#### Material for this task:
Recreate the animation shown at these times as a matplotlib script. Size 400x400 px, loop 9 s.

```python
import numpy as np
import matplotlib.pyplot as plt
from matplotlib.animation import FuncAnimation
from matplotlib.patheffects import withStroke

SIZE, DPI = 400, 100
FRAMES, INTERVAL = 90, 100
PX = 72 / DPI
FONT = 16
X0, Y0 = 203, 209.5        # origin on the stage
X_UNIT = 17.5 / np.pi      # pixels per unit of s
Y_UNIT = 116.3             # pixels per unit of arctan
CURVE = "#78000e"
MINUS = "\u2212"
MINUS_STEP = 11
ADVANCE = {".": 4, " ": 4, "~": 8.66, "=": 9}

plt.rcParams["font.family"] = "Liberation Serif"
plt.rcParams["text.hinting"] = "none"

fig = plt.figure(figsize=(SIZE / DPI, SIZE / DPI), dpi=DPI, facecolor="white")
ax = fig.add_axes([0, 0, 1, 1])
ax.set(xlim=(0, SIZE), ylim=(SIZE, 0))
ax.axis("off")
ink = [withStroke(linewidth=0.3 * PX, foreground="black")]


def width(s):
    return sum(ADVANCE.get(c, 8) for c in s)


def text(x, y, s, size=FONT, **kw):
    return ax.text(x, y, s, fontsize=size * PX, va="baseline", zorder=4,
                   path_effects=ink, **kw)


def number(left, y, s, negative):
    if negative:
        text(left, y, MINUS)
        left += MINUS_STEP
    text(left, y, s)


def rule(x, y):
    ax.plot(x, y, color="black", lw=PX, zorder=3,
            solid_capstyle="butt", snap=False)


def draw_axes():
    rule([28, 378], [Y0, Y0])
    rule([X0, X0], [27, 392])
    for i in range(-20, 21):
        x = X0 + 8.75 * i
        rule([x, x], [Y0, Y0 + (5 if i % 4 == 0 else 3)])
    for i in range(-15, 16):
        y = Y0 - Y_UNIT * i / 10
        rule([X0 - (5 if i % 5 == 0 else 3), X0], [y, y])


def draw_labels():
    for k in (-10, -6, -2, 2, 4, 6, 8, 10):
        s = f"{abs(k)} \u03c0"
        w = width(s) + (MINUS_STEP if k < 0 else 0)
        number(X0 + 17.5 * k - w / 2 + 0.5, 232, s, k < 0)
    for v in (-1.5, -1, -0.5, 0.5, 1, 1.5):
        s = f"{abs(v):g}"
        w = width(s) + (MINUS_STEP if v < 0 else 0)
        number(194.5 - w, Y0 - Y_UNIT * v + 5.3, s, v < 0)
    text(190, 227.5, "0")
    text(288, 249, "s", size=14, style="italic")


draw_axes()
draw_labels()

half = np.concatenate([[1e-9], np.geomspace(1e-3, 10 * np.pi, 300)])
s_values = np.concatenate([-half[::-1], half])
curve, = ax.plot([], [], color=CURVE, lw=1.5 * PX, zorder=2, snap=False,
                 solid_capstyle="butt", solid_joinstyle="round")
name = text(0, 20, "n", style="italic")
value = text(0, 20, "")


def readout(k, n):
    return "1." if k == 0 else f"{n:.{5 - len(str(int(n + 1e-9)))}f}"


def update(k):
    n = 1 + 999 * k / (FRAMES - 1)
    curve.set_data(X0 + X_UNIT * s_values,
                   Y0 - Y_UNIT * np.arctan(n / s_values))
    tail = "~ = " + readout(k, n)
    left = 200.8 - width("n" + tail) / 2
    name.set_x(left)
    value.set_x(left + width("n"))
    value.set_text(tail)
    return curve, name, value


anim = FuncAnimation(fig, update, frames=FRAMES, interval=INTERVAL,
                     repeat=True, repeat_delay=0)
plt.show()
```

---

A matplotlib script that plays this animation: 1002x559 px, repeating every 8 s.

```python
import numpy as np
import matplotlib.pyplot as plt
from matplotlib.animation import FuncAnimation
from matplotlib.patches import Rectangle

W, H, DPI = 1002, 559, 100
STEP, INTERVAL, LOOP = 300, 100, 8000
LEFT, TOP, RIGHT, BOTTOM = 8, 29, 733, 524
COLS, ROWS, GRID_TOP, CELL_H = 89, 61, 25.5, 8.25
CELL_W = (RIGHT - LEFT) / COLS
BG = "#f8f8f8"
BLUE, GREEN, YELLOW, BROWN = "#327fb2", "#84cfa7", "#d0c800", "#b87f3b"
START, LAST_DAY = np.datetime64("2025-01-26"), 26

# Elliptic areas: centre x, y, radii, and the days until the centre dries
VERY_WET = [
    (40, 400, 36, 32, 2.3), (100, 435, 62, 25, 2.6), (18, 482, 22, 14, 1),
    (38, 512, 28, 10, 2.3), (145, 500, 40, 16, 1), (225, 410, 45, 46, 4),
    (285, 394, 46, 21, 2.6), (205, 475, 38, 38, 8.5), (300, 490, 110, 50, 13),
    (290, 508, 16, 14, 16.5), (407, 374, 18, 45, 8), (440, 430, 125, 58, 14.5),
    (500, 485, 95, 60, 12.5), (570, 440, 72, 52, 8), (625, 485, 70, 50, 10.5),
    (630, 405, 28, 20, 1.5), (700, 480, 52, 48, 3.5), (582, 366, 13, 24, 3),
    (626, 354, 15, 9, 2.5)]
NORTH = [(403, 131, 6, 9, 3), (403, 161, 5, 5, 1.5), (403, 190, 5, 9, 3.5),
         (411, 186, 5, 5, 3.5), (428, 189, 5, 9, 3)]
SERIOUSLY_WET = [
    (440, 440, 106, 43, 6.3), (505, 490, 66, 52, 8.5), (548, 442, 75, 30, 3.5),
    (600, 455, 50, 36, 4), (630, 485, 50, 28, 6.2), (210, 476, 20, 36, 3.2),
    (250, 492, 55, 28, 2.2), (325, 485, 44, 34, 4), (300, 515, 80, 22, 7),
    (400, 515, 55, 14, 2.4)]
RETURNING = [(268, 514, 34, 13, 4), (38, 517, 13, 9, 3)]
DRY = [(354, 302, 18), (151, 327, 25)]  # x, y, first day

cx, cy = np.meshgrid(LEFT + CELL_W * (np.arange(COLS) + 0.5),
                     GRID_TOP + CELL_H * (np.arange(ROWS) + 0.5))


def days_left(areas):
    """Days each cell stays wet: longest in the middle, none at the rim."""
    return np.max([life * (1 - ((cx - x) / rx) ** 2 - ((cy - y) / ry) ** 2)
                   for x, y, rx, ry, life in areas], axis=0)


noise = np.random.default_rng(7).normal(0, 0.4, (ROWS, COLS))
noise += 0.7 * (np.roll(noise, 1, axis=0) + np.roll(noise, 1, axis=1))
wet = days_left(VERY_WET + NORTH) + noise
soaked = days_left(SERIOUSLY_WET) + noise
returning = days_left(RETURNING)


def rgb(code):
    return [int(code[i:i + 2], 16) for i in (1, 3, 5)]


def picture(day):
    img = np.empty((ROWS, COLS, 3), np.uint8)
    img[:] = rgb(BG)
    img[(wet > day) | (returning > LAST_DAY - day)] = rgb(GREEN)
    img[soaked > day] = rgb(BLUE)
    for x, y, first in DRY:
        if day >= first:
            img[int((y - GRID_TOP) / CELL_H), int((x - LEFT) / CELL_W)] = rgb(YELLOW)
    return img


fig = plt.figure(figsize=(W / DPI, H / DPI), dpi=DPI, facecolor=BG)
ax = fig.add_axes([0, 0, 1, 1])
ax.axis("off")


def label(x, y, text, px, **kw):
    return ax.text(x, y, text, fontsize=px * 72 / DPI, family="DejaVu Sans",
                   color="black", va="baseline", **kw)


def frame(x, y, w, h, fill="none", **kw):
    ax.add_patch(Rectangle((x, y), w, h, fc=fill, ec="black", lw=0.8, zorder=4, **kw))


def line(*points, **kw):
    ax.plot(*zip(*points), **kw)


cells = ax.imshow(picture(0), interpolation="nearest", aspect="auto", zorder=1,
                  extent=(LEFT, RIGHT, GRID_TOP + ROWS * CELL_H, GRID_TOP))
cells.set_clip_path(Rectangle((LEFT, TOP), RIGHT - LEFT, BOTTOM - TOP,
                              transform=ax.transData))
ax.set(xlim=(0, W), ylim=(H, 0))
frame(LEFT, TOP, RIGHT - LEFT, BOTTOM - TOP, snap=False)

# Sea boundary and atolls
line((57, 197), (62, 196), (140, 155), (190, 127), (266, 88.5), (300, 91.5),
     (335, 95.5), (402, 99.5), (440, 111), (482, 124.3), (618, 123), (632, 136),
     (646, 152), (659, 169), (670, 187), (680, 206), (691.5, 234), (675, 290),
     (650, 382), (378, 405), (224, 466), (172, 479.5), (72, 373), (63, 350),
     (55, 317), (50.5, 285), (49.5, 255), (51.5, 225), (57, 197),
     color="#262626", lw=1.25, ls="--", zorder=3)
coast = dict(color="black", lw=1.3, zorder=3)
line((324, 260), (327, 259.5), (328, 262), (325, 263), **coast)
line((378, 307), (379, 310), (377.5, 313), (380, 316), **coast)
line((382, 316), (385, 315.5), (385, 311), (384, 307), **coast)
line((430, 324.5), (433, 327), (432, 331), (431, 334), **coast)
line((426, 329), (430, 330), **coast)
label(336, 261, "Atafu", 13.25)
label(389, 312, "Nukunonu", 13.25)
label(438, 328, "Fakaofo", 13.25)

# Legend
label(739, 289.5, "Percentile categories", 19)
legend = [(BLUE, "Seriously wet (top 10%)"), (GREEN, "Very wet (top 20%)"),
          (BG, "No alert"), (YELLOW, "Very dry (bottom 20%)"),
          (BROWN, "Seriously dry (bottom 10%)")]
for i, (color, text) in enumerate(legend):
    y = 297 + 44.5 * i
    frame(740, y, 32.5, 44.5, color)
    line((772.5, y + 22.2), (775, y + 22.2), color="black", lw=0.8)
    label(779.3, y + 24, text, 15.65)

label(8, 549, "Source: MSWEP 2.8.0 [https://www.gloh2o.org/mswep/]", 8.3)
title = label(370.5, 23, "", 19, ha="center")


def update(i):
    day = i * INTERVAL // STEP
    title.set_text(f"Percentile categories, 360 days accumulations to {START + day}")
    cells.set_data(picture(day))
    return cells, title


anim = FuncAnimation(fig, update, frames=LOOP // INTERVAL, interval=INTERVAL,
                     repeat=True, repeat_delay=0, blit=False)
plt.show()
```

#### To do:
Filter the listing above by the word "BROWN"; copy each line that passes.

#### Written answer:
BLUE, GREEN, YELLOW, BROWN = "#327fb2", "#84cfa7", "#d0c800", "#b87f3b"
          (BROWN, "Seriously dry (bottom 10%)")]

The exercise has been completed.